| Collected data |
----------
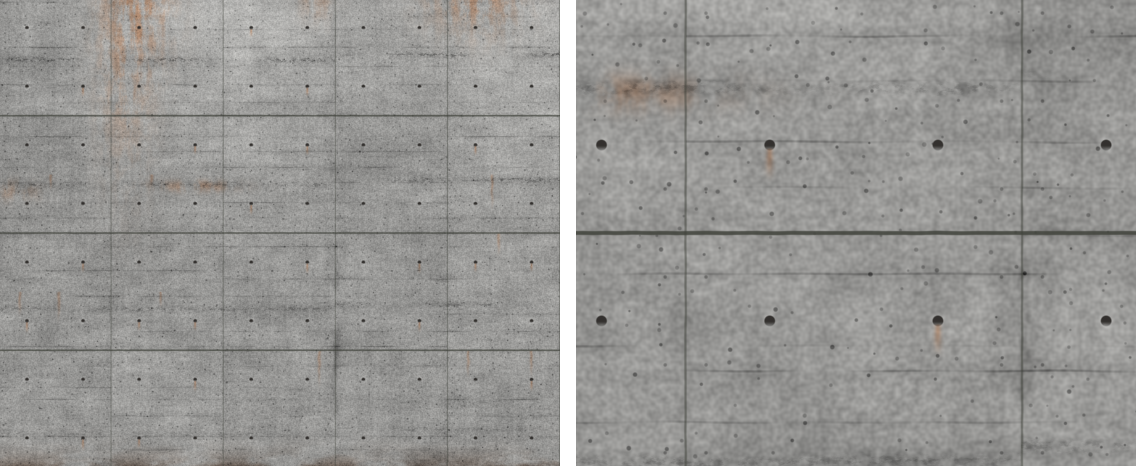
Left: the whole. Right: its middle third, enlarged.
A WebGL 2 fragment shader for this texture:

```glsl
#version 300 es
precision highp float;
// Weathered board-formed concrete wall: 5 x 4 panels, each with four tie holes.
// Gradient noise gives mottling and grain; repeated cells give seams, boards,
// holes and pores; soft stains, drips and rough pour joints add the wear.
uniform vec2 u_resolution;
out vec4 fragColor;

const float WIDTH = 1.2;                      // canvas is 1.2 wide and 1 high
const vec2 PANEL = vec2(0.2403, 0.2516);
const vec2 SEAM_ORIGIN = vec2(-0.0023, 0.5);
const float BOARDS = 7.0;
const vec3 CONCRETE_TINT = vec3(1.0, 0.998, 0.985);
const vec3 RUST_TINT = vec3(1.02, 0.81, 0.67);
const vec3 SEAM_COLOR = vec3(0.25, 0.26, 0.23);
const vec3 HOLE_COLOR = vec3(0.20, 0.19, 0.18);

float hash(vec2 p) {
  vec3 q = fract(p.xyx * vec3(0.1031, 0.1030, 0.0973));
  q += dot(q, q.yzx + 33.33);
  return fract((q.x + q.y) * q.z);
}

float corner(vec2 cell, vec2 offset) {
  float angle = 6.2832 * hash(cell);
  return dot(vec2(cos(angle), sin(angle)), offset);
}

float noise(vec2 p) {
  vec2 i = floor(p), f = p - i;
  vec2 s = f * f * f * (f * (f * 6.0 - 15.0) + 10.0);
  vec2 e = vec2(1, 0);
  return mix(mix(corner(i, f), corner(i + e, f - e), s.x),
             mix(corner(i + e.yx, f - e.yx), corner(i + 1.0, f - 1.0), s.x), s.y);
}

float fbm(vec2 p) {
  float sum = 0.0, amp = 1.0;
  for (int i = 0; i < 4; i++) {
    sum += amp * noise(p);
    p = p * 2.03 + 17.3;
    amp *= 0.55;
  }
  return sum;
}

// Antialiased coverage of everything closer than r.
float cover(float d, float r, float px) {
  return 1.0 - smoothstep(r - px, r + px, abs(d));
}

float glow(vec2 p, vec2 center, vec2 radius) {
  vec2 q = (p - center) / radius;
  return exp(-dot(q, q));
}

float stain(vec2 p, vec2 center, vec2 radius) {
  float breakup = fbm(p * vec2(38.0, 9.0)) + 0.5 * fbm(p * 45.0);
  return glow(p, center, radius) * smoothstep(-0.5, 0.6, breakup);
}

// Streak that starts at top and fades out downward.
float drip(vec2 p, vec2 top, float width, float len) {
  float fall = (top.y - p.y) / len;
  float x = p.x - top.x + 0.003 * noise(p * 50.0);
  return exp(-x * x / (width * width)) * smoothstep(-0.03, 0.05, fall) * (1.0 - smoothstep(0.2, 1.0, fall));
}

float pores(vec2 p, float density, float amount, float px) {
  vec2 cell = floor(p * density);
  vec2 center = 0.2 + 0.6 * vec2(hash(cell + 3.1), hash(cell + 9.7));
  float r = mix(0.0006, 0.0016, hash(cell + 5.3));
  return step(hash(cell), amount) * cover(length(fract(p * density) - center) / density, r, px);
}

// Board marks inside a panel: x is the line, y the soft smudge along it.
vec2 boardMarks(vec2 p, vec2 grid, float px) {
  float b = fract(grid.y) * BOARDS, k = floor(b + 0.5);
  vec2 id = vec2(floor(grid.x), floor(grid.y) * BOARDS + k);
  float jitter = 0.5 * (hash(id.yy + 2.0) - 0.5);
  float d = (b - k - jitter) * PANEL.y / BOARDS + 0.0015 * noise(p * vec2(14.0, 3.0));
  float strength = hash(id + 40.0) * smoothstep(-0.35, 0.35, noise(vec2(p.x * 13.0, id.y * 3.7)));
  return strength * vec2(cover(d, 0.0008, px), exp(-abs(d) * 260.0));
}

// Rough pour joint: crumbly dark band that steps at the third seam.
float pourJoint(vec2 p) {
  float y = 0.872 - p.y + 0.010 * step(0.718, p.x);
  float k = clamp(floor(y / 0.268 + 0.5), 0.0, 3.0);
  float d = y - k * 0.268 + 0.004 * noise(p * vec2(12.0, 2.0));
  float crumbs = smoothstep(-0.25, 0.5, fbm(p * vec2(85.0, 140.0)));
  float along = smoothstep(-0.5, 0.3, noise(vec2(p.x * 7.0, k * 5.3)));
  return along * (1.0 - 0.2 * k) * (crumbs * exp(-d * d * 45000.0) + 0.3 * exp(-abs(d) * 75.0));
}

void main() {
  vec2 p = gl_FragCoord.xy / u_resolution * vec2(WIDTH, 1.0);
  float px = 1.0 / u_resolution.y;
  vec2 grid = (p - SEAM_ORIGIN) / PANEL;
  vec2 seam = (grid - floor(grid + 0.5)) * PANEL;

  // Broad light, mottling and grain
  float tone = 0.60 + 0.11 * glow(p, vec2(0.46, 1.0), vec2(0.25, 0.28)) + 0.07 * glow(p, vec2(1.12, 0.92), vec2(0.24, 0.32));
  tone -= 0.035 * glow(p, vec2(0.0, 0.8), vec2(0.2, 0.3)) + 0.03 * glow(p, vec2(0.82, 0.68), vec2(0.14, 0.1));
  tone += 0.025 * (hash(floor(grid) + 6.0) - 0.5);
  tone += 0.055 * fbm(p * vec2(6.0, 11.0)) + 0.045 * fbm(p * vec2(24.0, 34.0)) + 0.03 * fbm(p * vec2(7.0, 60.0));
  tone += 0.03 * noise(p * vec2(75.0, 5.0)) + 0.075 * noise(p * 150.0) + 0.075 * noise(p * 290.0);

  // Boards, joints, dirty seams and pores
  vec2 marks = boardMarks(p, grid, px);
  tone -= 0.13 * marks.x + 0.05 * marks.y + 0.19 * pourJoint(p);
  float dirt = smoothstep(-0.4, 0.5, fbm(p * vec2(30.0, 8.0)));
  float midSeam = exp(-abs(p.x - 0.7186) * 120.0) * smoothstep(0.05, 0.2, p.y) * (1.0 - smoothstep(0.72, 0.85, p.y));
  tone -= dirt * (0.16 * midSeam + 0.04 * exp(-abs(seam.x) * 180.0) + 0.06 * exp(-abs(seam.y) * 200.0));
  tone -= 0.22 * pores(p, 42.0, 0.35, px) + 0.14 * pores(p + 7.0, 75.0, 0.25, px);
  vec2 nail = vec2(abs(seam.x) - 0.0146, (fract(grid.y * 4.0) - 0.5) * PANEL.y / 4.0);
  tone -= 0.16 * cover(length(nail), 0.0012, px);

  // Rust: large stains, scattered drips and drips below some holes
  float rust = 0.9 * stain(p, vec2(0.27, 1.0), vec2(0.055, 0.30)) + 0.6 * stain(p, vec2(0.33, 1.02), vec2(0.05, 0.14));
  rust += 1.1 * stain(p, vec2(1.02, 1.02), vec2(0.09, 0.08)) + 0.8 * stain(p, vec2(0.68, 1.02), vec2(0.035, 0.05));
  rust += 0.8 * stain(p, vec2(0.42, 0.60), vec2(0.08, 0.012)) + 0.6 * stain(p, vec2(0.03, 0.59), vec2(0.05, 0.02));
  for (int i = 0; i < 10; i++) {
    vec2 seed = vec2(float(i) * 3.7, 11.0);
    vec2 top = vec2(WIDTH * hash(seed), SEAM_ORIGIN.y + PANEL.y * (floor(hash(seed + 2.0) * 4.0) * 0.5 - 1.0));
    rust += 0.6 * drip(p, top, 0.003, mix(0.03, 0.09, hash(seed + 5.0)));
  }
  vec2 hole = (fract(grid * 2.0) - 0.5) * PANEL * 0.5;
  float holeSeed = hash(floor(grid * 2.0) + 21.0);
  rust += 0.8 * step(0.72, holeSeed) * drip(hole, vec2(0.0, -0.002), 0.0025, 0.028 * holeSeed);
  float foot = exp(-p.y * 55.0) * smoothstep(-0.4, 0.4, fbm(p * vec2(9.0, 20.0)));
  tone -= 0.2 * foot;
  vec3 color = tone * CONCRETE_TINT;
  color *= mix(vec3(1.0), RUST_TINT, clamp(rust + 0.5 * foot, 0.0, 1.0));

  // Panel seams and tie holes
  float chip = 0.0004 * noise(p * 60.0);
  color = mix(color, SEAM_COLOR, 0.5 * cover(seam.x + chip, 0.0008, px));
  color = mix(color, SEAM_COLOR, 0.85 * cover(seam.y + chip, 0.0014, px));
  float r = length(hole);
  color += 0.04 * cover(r, 0.0055, 2.0 * px);
  vec3 inside = mix(HOLE_COLOR, color * 0.75, smoothstep(0.0, 0.004, -hole.y));
  color = mix(color, inside, cover(r, 0.0038, px));
  fragColor = vec4(clamp(color, 0.0, 1.0), 1.0);
}
```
----------
| ASSIGNMENT |
Pick out, from the lines above, every one that contains the string "floor".

| WRITTEN RESPONSE |
  vec2 i = floor(p), f = p - i;
  vec2 cell = floor(p * density);
  float b = fract(grid.y) * BOARDS, k = floor(b + 0.5);
  vec2 id = vec2(floor(grid.x), floor(grid.y) * BOARDS + k);
  float k = clamp(floor(y / 0.268 + 0.5), 0.0, 3.0);
  vec2 seam = (grid - floor(grid + 0.5)) * PANEL;
  tone += 0.025 * (hash(floor(grid) + 6.0) - 0.5);
    vec2 top = vec2(WIDTH * hash(seed), SEAM_ORIGIN.y + PANEL.y * (floor(hash(seed + 2.0) * 4.0) * 0.5 - 1.0));
  float holeSeed = hash(floor(grid * 2.0) + 21.0);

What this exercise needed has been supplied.